The Red Stapler: The last of the creameries manufacturing the centuries-old Wensleydale cheese were teetering on the edge of closure in the early '90s, until they received a chance mention in A Grand Day Out. Noticing the increased interest, the creamery persuaded Aardman Animation to endorse a Wallace and Gromit-branded cheese, which worked to rebuild Wensleydale into a thriving product worldwide.
Troubled Production: Nick Park began making the film in 1982, all by himself. Two years later he had only finished ten minutes. In 1985 he scored a job at Aardman Animations and the film was finished four years later. Peter Sallis recorded his dialogue as Park began to animate it, and when Park rang him six years later to tell him the film was finished he dropped a Precision F-Strike.
The original story was that Wallace and Gromit were going to go to the Moon and there were going to be a whole lot of characters there.
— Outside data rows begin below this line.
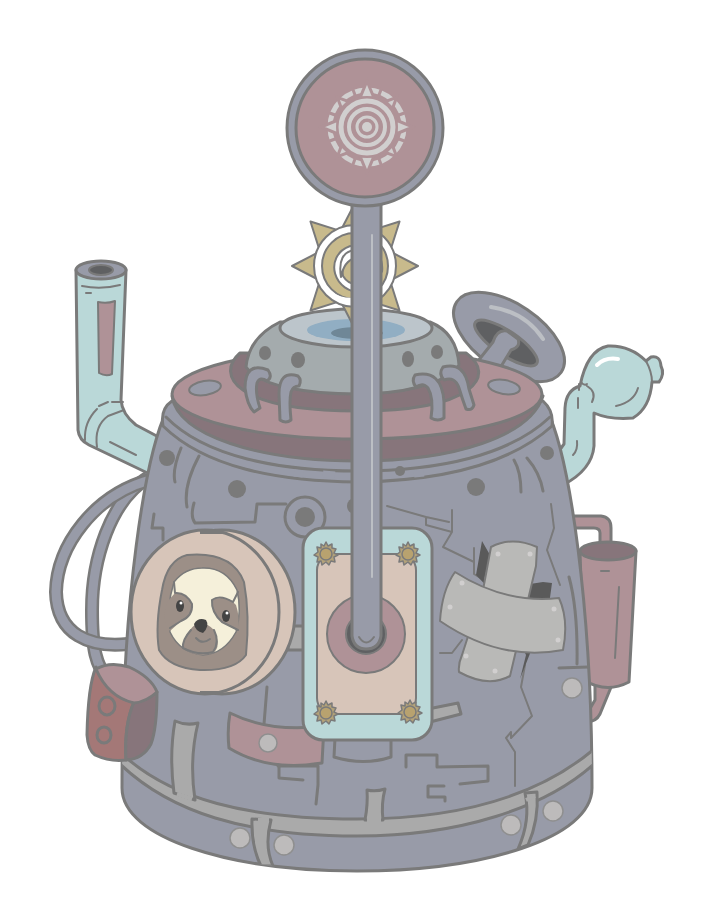
<!DOCTYPE html>
<html lang="en">
<head>
<meta charset="utf-8">
<title>Steam machine</title>
<style>
:root{--line:#7a7a7a;--steel:#989ba8;--rose:#af9297;--plum:#87757b;--mint:#bad8d8;--skin:#d7c5b9;--gold:#c8ba8c;--brass:#b3a279;--grey:#aaa;--patch:#b9b9b7;--rivet:#bdbbbb;--dark:#5f6062;--pale:#d1cfcf}
html,body{margin:0;background:#fff;overflow:hidden}
svg{display:block;width:713px;height:922px}
.ink{stroke:var(--line);stroke-width:3;stroke-linejoin:round;stroke-linecap:round}
.thin{stroke-width:2}
.open{fill:none}
.steel{fill:var(--steel)}.rose{fill:var(--rose)}.plum{fill:var(--plum)}.mint{fill:var(--mint)}.skin{fill:var(--skin)}.gold{fill:var(--gold)}.brass{fill:var(--brass)}.grey{fill:var(--grey)}.patch{fill:var(--patch)}.dark{fill:var(--dark)}.line{fill:var(--line)}.pale{fill:var(--pale)}
.rivet{fill:var(--rivet);stroke:#8f8f8f;stroke-width:1.5}
.shine{fill:none;stroke:#bcbfc4;stroke-width:3;stroke-linecap:round}
</style>
</head>
<body>
<svg viewBox="0 0 713 922" role="img" aria-label="Patched steam machine with a lever, pipes and a sloth badge">
<defs>
<g id="gear"><path class="brass ink" style="stroke-width:1.5" d="M-2-8L0-12L2-8L6-10L6-6L10-5L8-1L12 1L8 3L9 8L5 7L3 11L0 8L-4 11L-5 7L-9 8L-8 3L-12 1L-8-2L-9-7L-5-6L-5-10Z"/><circle class="ink" style="stroke-width:1.5" fill="#b8a26f" r="6"/></g>
<path id="ray" d="M0-46L7-29H-7Z"/>
<path id="small-ray" d="M0-42L5-31H-5Z"/>
<path id="sun-ray" d="M-14-36L0-63L14-36Z"/>
<clipPath id="body-clip"><path d="M167 410C145 455 122 600 122 788C122 838 230 871 357 871C484 871 592 838 592 788C592 610 570 455 546 408Z"/></clipPath>
</defs>

<g id="left-pipe">
<path class="mint ink" d="M76 270L78 430Q79 440 89 445L158 478L168 442L136 425Q122 414 121 400L126 270Z"/>
<ellipse class="steel ink" cx="101" cy="270" rx="25" ry="9"/>
<ellipse class="dark ink thin" cx="101" cy="270" rx="12" ry="5"/>
<path class="ink open thin" d="M82 286Q101 290 120 285M86 293H91M85 440Q84 422 97 409M99 406L108 402M112 402L123 402M97 447Q94 426 108 416L124 410M110 442L136 455"/>
<path class="rose ink thin" d="M98 302Q107 304 115 301L112 374Q106 377 99 373Z"/>
</g>

<g id="right-pipe">
<path class="mint ink" d="M563 485Q592 470 594 446L594 413Q610 420 633 418Q650 408 652 382L659 382Q665 374 661 366Q660 355 651 357L646 361Q630 345 608 346Q587 350 580 386Q566 390 565 408L564 444Q560 452 546 455Z"/>
<path class="ink open thin" d="M578 398V408M579 390V384M587 386Q597 392 592 402M616 406Q634 402 638 388M646 361Q652 372 652 382M573 455Q578 450 577 441M581 382Q584 386 587 384"/>
<path d="M597 365Q605 357 618 359" fill="none" stroke="#fff" stroke-width="4" stroke-linecap="round"/>
</g>

<g id="canister">
<path class="rose ink" d="M570 516H601Q611 517 611 528V552H600V533Q600 528 594 528H570Z"/>
<path class="rose ink" d="M586 722Q596 722 600 714L614 680H595V700L588 712Z"/>
<path class="rose ink" d="M580 551L584 680Q606 694 629 682L636 551Z"/>
<ellipse class="plum ink" cx="608" cy="551" rx="28" ry="9"/>
<path class="ink open thin" d="M601 571H609M619 587L615 658"/>
</g>

<g id="cables" fill="none" stroke-linecap="butt">
<path stroke="#7a7a7a" stroke-width="14" d="M149 477C110 500 92 560 92 610C92 650 96 665 108 680"/>
<path stroke="#989ba8" stroke-width="9" d="M149 477C110 500 92 560 92 610C92 650 96 665 108 680"/>
<path stroke="#7a7a7a" stroke-width="14" d="M149 480C95 495 57 545 56 592C57 635 90 648 128 644"/>
<path stroke="#989ba8" stroke-width="9" d="M150 480C95 495 57 545 56 592C57 635 90 648 130 644"/>
</g>

<g id="body">
<path class="steel ink" d="M167 410C145 455 122 600 122 788C122 838 230 871 357 871C484 871 592 838 592 788C592 610 570 455 546 408Z"/>
<g clip-path="url(#body-clip)">
<path class="grey ink" d="M120 752C170 800 250 819 357 819C460 819 540 795 594 749V764C545 808 460 836 357 836C245 836 170 812 120 764Z"/>
<path class="grey ink" d="M175 721Q186 726 198 723Q189 760 195 800L174 793Q169 755 175 721Z"/>
<path class="grey ink" d="M367 790Q376 792 385 789Q381 804 383 820H365Q368 804 367 790Z"/>
<path class="grey ink" d="M252 819Q251 846 261 866H273Q264 846 271 820Z"/>
<path class="grey ink" d="M525 793Q531 820 518 849L528 845Q539 820 537 792Z"/>
<path d="M258 820H269M526 800L535 796M177 794L192 799M367 820H381" stroke="#aaa" stroke-width="4"/>
</g>
<path class="steel ink" d="M172 401Q160 409 163 426C205 467 275 481 357 482C440 481 510 464 552 426Q554 411 543 401Z"/>
<path class="ink open" d="M166 417C205 457 280 471 357 471C440 471 510 455 550 417M181 448Q172 470 175 482M199 456Q183 486 187 507M514 460Q521 472 521 492M527 458Q540 473 543 491"/>
<path d="M294 473L303 474M323 474L335 475M414 474L424 473" stroke="#989ba8" stroke-width="7"/>
<g class="line"><circle cx="167" cy="458" r="8"/><circle cx="237" cy="489" r="9"/><circle cx="476" cy="487" r="9"/><circle cx="547" cy="453" r="7"/><circle cx="400" cy="471" r="5"/><circle cx="355" cy="506" r="8"/></g>
<path class="ink open" d="M194 503Q190 517 195 523L255 522L257 504H286M154 514L152 528H163V540M267 687L264 724M278 766H318V785L316 804M279 766V778L303 780M406 767V755H437V767L488 766V781L460 784M445 801V797H428V786H444M559 668L588 667M569 577Q578 610 577 664"/>
<path class="ink open thin" d="M387 506L426 517V525L452 532V510M426 517L449 522M452 532L443 547L474 562M474 548V574L482 579M551 504L554 528L547 550L560 585M440 653H452L462 640M525 665L521 687L532 716L511 738V732L506 738L515 752V786"/>
<circle class="steel ink" cx="305" cy="517" r="20"/><circle class="line" cx="305" cy="517" r="10"/>
<path class="grey ink" d="M288 626H306V650H288ZM428 709L458 703L461 714L430 722Z"/>
<path class="rose ink" d="M230 713Q270 733 324 726L322 763Q268 772 229 748Q227 730 230 713Z"/>
<path class="steel ink" d="M335 738H391V757Q364 766 334 757Z"/>
<g class="rivet"><circle cx="268" cy="743" r="9"/><circle cx="240" cy="838" r="10"/><circle cx="284" cy="845" r="10"/><circle cx="511" cy="825" r="10"/><circle cx="553" cy="811" r="10"/><circle cx="572" cy="688" r="10"/></g>
</g>

<g id="patches">
<path d="M482 541L490 555L484 580L530 584L543 582L552 583L549 605L520 679L526 655L500 600L476 575Z" fill="#5a5a5a"/>
<path class="patch ink thin" d="M491 547Q512 536 537 547L536 566L510 676Q488 688 459 672Q458 664 462 655L483 590Z"/>
<path class="patch ink thin" d="M455 572Q505 604 559 598Q569 620 563 650Q500 662 440 621Q442 590 455 572Z"/>
<g class="pale"><circle cx="498" cy="554" r="2.5"/><circle cx="530" cy="554" r="2.5"/><circle cx="462" cy="583" r="2.5"/><circle cx="450" cy="607" r="2.5"/><circle cx="554" cy="609" r="2.5"/><circle cx="558" cy="640" r="2.5"/><circle cx="466" cy="656" r="2.5"/><circle cx="495" cy="671" r="2.5"/></g>
</g>

<g id="wheel">
<ellipse class="steel ink" cx="509" cy="337" rx="63" ry="33" transform="rotate(34 509 337)"/>
<ellipse class="dark ink" cx="506" cy="343" rx="37" ry="12" transform="rotate(34 506 343)"/>
<path class="steel ink" d="M478 361L493 342Q497 329 507 331L518 339Q521 347 511 350L497 373Z"/>
<path class="shine" style="stroke-width:4" d="M491 307Q525 312 543 339"/>
</g>

<g id="lid">
<path class="plum ink" d="M172 396C178 436 260 461 357 461C455 461 530 436 543 396Z"/>
<ellipse class="rose ink" cx="357" cy="394" rx="185" ry="45"/>
<ellipse class="steel ink thin" cx="205" cy="388" rx="16" ry="7" transform="rotate(-9 205 388)"/>
<ellipse class="steel ink thin" cx="504" cy="387" rx="16" ry="7" transform="rotate(9 504 387)"/>
<path class="plum ink" d="M240 353C215 375 235 411 357 411C475 411 497 375 466 353Z"/>
<path fill="#a4abad" class="ink" d="M280 322Q249 337 246 367C260 387 310 394 357 394C400 394 445 385 459 365Q457 333 430 322Z"/>
<ellipse class="ink" fill="#bcc5cb" cx="356" cy="328" rx="76" ry="19"/>
<ellipse fill="#91aec3" cx="356" cy="330" rx="49" ry="11"/>
<ellipse fill="#6f8797" cx="357" cy="333" rx="26" ry="6"/>
<g class="line"><ellipse cx="265" cy="353" rx="6" ry="7"/><ellipse cx="298" cy="360" rx="7" ry="8"/><ellipse cx="408" cy="359" rx="6" ry="8"/><ellipse cx="437" cy="352" rx="6" ry="7"/></g>
<g class="steel ink">
<path d="M268 370Q245 361 245 388Q247 405 254 412L260 408Q255 393 257 383Q260 376 267 381Q273 377 268 370Z"/>
<path d="M298 376Q279 370 279 394L280 420Q286 424 291 420Q289 401 291 392Q293 386 299 386Q302 380 298 376Z"/>
<path d="M415 375Q442 369 444 402V418Q438 422 431 418Q434 398 428 388Q423 382 416 387Q411 381 415 375Z"/>
<path d="M443 367Q465 361 469 389L474 405Q472 411 466 409Q462 398 459 388Q455 376 444 380Q438 374 443 367Z"/>
</g>
</g>

<g id="spiral-sun" transform="translate(355 266)">
<g class="gold ink thin"><use href="#sun-ray"/><use href="#sun-ray" transform="rotate(45)"/><use href="#sun-ray" transform="rotate(90)"/><use href="#sun-ray" transform="rotate(135)"/><use href="#sun-ray" transform="rotate(180)"/><use href="#sun-ray" transform="rotate(225)"/><use href="#sun-ray" transform="rotate(270)"/><use href="#sun-ray" transform="rotate(315)"/></g>
<circle r="41" fill="#fff" stroke="#7a7a7a" stroke-width="2"/>
<circle class="gold ink thin" r="33"/>
<path d="M-34 12Q-22 36 4 31L0 39Q-24 40-34 12Z" fill="#fff"/>
<path class="open" stroke="#7a7a7a" stroke-width="10" d="M8 22C-18 24-26-8-4-16C12-21 25-10 23 6"/>
<path class="open" stroke="#fff" stroke-width="6" d="M8 22C-18 24-26-8-4-16C12-21 25-10 23 6"/>
<path class="gold ink thin" d="M-12 10Q-15-6 0-11Q15-12 17 2Q17 16 6 18Q-6 20-12 10Z"/>
<path class="ink thin" fill="#fff" d="M-14 11Q-18-14 0-16V-8Q-11-5-14 11Z"/>
</g>

<g id="front-plate">
<rect class="mint ink" x="303" y="528" width="129" height="212" rx="20"/>
<rect class="skin ink thin" x="317" y="554" width="99" height="160" rx="16"/>
<use href="#gear" x="326" y="554"/><use href="#gear" x="408" y="554"/><use href="#gear" x="326" y="713"/><use href="#gear" x="410" y="712"/>
<circle class="rose ink thin" cx="366" cy="634" r="39"/>
<circle class="dark ink thin" cx="366" cy="634" r="20"/>
</g>

<g id="lever">
<path class="steel ink" d="M352 195V636Q354 649 366 649Q379 649 381 636V195Z"/>
<path class="ink open thin" d="M359 637Q366 648 374 637"/>
<path class="shine" style="stroke-width:2" d="M372 235V577"/>
<circle class="steel ink" cx="365" cy="128" r="78"/>
<circle class="rose ink" cx="365" cy="128" r="69"/>
<g id="compass-sun" class="pale" transform="translate(367 127)">
<circle fill="none" stroke="#d1cfcf" stroke-width="5" r="37"/>
<g stroke="#af9297" stroke-width="3"><use href="#small-ray" transform="rotate(45)"/><use href="#small-ray" transform="rotate(135)"/><use href="#small-ray" transform="rotate(225)"/><use href="#small-ray" transform="rotate(315)"/>
<path d="M-15-40L15 40M15-40L-15 40M-40-15L40 15M-40 15L40-15"/>
<use href="#ray"/><use href="#ray" transform="rotate(90)"/><use href="#ray" transform="rotate(180)"/><use href="#ray" transform="rotate(270)"/></g>
<circle class="rose" r="31"/>
<g fill="none" stroke="#d1cfcf" stroke-width="4"><circle r="26" stroke-width="5"/><circle r="18"/><circle r="10" stroke-width="3"/></g>
<circle r="5"/>
</g>
</g>

<g id="sloth-badge">
<ellipse class="skin ink" cx="222" cy="612" rx="73" ry="82"/>
<ellipse class="skin ink" cx="205" cy="612" rx="74" ry="82"/>
<path d="M200 530H222V534H200ZM200 691H222V693H200Z" fill="#7a7a7a"/>
<path class="ink thin" fill="#9c8f87" d="M187 555Q232 551 244 582Q250 615 246 655Q235 671 200 670Q169 668 159 650Q155 625 162 590Q167 560 187 555Z"/>
<path class="ink" style="stroke-width:1.5" fill="#f5f0da" d="M174 582Q185 568 202 568Q226 567 237 590Q242 610 236 632Q224 654 203 655Q180 653 170 632Q166 608 174 582Z"/>
<path fill="#9c8f87" d="M175 593Q186 592 192 604Q193 616 181 621L170 631Q160 620 168 601ZM212 600Q227 594 236 605Q240 617 238 630L222 622Q211 612 212 600ZM190 630Q200 616 214 630Q222 647 213 653Q196 658 183 648Q183 638 190 630Z"/>
<path class="ink open thin" d="M174 582L175 593Q186 592 192 604Q193 616 181 621L170 628M238 592L233 602Q220 594 212 600Q211 612 222 622L238 630M191 630Q182 640 183 648Q198 656 213 652Q220 642 214 630M196 638Q202 645 210 639"/>
<path fill="#444" d="M194 624Q198 617 206 620Q210 626 203 633Q195 631 194 624Z"/>
<ellipse fill="#444" cx="180" cy="606" rx="4" ry="6"/><ellipse fill="#444" cx="226" cy="616" rx="4" ry="6"/>
<circle fill="#fff" cx="181" cy="603" r="1.5"/><circle fill="#fff" cx="227" cy="613" r="1.5"/>
</g>

<g id="switch-box">
<path class="ink" fill="#a47877" d="M96 667Q88 685 87 735Q88 750 95 755Q110 762 126 760Q124 725 134 702Q110 697 96 667Z"/>
<path class="plum ink" d="M134 702Q146 701 157 692Q157 728 151 744Q143 759 126 760Q124 725 134 702Z"/>
<path class="rose ink" d="M96 669Q110 661 129 667Q151 677 157 692Q146 702 134 703Q108 697 96 669Z"/>
<ellipse class="ink open" cx="107" cy="706" rx="8" ry="9"/><ellipse class="ink open" cx="104" cy="735" rx="7" ry="8"/>
</g>
</svg>
</body>
</html>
One of them was a parking meter attendant, which was the only one that remained – the robot cooker character – but there were going to be aliens, and all sorts. There was going to be a McDonalds on the Moon, and it was going to be like a spoof Star Wars. Wallace was going to get thrown into prison and Gromit was going to have to get him out. By the time I came to Aardman, I had just started doing the Moon scene and somebody told me, "It's going to take you another nine years if you do that scene!" so I had to have a check with reality and cut that whole bit out. Somehow, I had to tie up the story on the Moon and finish the film.